[Opening Supplied data section]

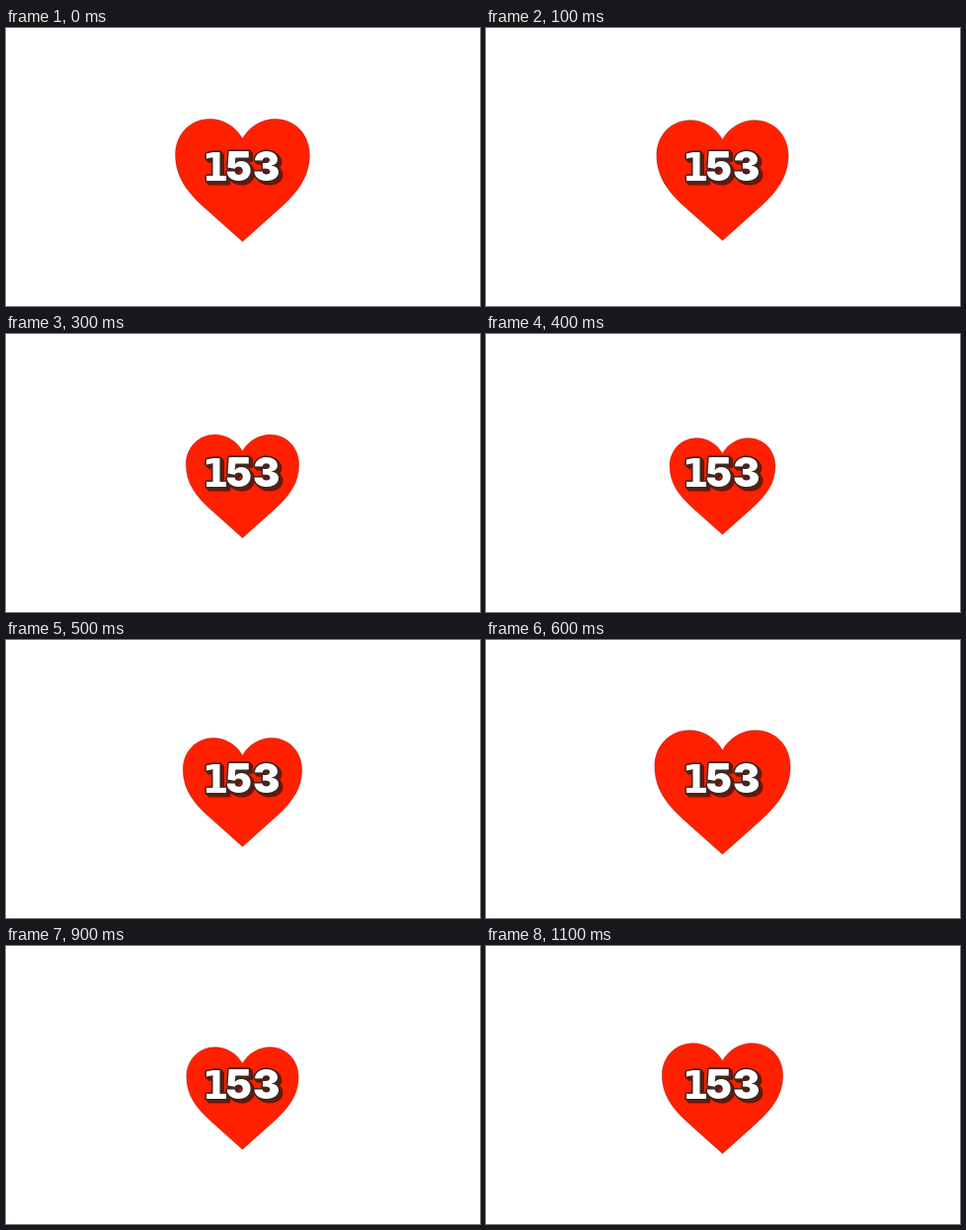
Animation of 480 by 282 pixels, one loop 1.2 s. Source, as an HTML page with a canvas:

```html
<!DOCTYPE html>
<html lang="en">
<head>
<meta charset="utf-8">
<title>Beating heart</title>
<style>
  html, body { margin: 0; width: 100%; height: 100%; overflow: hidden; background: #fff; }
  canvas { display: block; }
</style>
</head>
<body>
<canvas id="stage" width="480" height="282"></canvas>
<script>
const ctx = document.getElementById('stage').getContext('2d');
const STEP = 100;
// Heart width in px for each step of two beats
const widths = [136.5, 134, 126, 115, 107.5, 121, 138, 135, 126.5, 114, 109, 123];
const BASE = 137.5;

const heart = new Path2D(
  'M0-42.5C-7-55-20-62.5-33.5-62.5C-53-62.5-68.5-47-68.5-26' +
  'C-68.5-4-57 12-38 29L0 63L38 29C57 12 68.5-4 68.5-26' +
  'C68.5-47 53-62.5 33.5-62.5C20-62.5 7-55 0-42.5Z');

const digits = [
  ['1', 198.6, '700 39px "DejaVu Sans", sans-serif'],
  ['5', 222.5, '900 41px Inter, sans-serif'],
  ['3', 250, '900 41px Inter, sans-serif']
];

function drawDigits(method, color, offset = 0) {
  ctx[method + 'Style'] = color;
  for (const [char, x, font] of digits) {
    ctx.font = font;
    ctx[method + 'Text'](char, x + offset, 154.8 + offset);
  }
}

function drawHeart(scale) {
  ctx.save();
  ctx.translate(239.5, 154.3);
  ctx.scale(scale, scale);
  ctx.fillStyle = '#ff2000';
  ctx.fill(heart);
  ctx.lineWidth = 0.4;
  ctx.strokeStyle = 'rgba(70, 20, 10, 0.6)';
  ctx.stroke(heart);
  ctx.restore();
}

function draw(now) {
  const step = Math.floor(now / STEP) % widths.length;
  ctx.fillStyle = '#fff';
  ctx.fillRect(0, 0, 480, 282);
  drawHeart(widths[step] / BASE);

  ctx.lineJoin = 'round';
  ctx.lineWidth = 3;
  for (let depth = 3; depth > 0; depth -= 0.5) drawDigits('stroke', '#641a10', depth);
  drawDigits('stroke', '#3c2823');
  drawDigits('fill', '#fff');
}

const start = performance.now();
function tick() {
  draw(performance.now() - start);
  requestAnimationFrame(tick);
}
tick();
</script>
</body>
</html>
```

[Closing Supplied data section]

Without the pictures, retype each line of the records above exactly.

Animation of 480 by 282 pixels, one loop 1.2 s. Source, as an HTML page with a canvas:

```html
<!DOCTYPE html>
<html lang="en">
<head>
<meta charset="utf-8">
<title>Beating heart</title>
<style>
  html, body { margin: 0; width: 100%; height: 100%; overflow: hidden; background: #fff; }
  canvas { display: block; }
</style>
</head>
<body>
<canvas id="stage" width="480" height="282"></canvas>
<script>
const ctx = document.getElementById('stage').getContext('2d');
const STEP = 100;
// Heart width in px for each step of two beats
const widths = [136.5, 134, 126, 115, 107.5, 121, 138, 135, 126.5, 114, 109, 123];
const BASE = 137.5;

const heart = new Path2D(
  'M0-42.5C-7-55-20-62.5-33.5-62.5C-53-62.5-68.5-47-68.5-26' +
  'C-68.5-4-57 12-38 29L0 63L38 29C57 12 68.5-4 68.5-26' +
  'C68.5-47 53-62.5 33.5-62.5C20-62.5 7-55 0-42.5Z');

const digits = [
  ['1', 198.6, '700 39px "DejaVu Sans", sans-serif'],
  ['5', 222.5, '900 41px Inter, sans-serif'],
  ['3', 250, '900 41px Inter, sans-serif']
];

function drawDigits(method, color, offset = 0) {
  ctx[method + 'Style'] = color;
  for (const [char, x, font] of digits) {
    ctx.font = font;
    ctx[method + 'Text'](char, x + offset, 154.8 + offset);
  }
}

function drawHeart(scale) {
  ctx.save();
  ctx.translate(239.5, 154.3);
  ctx.scale(scale, scale);
  ctx.fillStyle = '#ff2000';
  ctx.fill(heart);
  ctx.lineWidth = 0.4;
  ctx.strokeStyle = 'rgba(70, 20, 10, 0.6)';
  ctx.stroke(heart);
  ctx.restore();
}

function draw(now) {
  const step = Math.floor(now / STEP) % widths.length;
  ctx.fillStyle = '#fff';
  ctx.fillRect(0, 0, 480, 282);
  drawHeart(widths[step] / BASE);

  ctx.lineJoin = 'round';
  ctx.lineWidth = 3;
  for (let depth = 3; depth > 0; depth -= 0.5) drawDigits('stroke', '#641a10', depth);
  drawDigits('stroke', '#3c2823');
  drawDigits('fill', '#fff');
}

const start = performance.now();
function tick() {
  draw(performance.now() - start);
  requestAnimationFrame(tick);
}
tick();
</script>
</body>
</html>
```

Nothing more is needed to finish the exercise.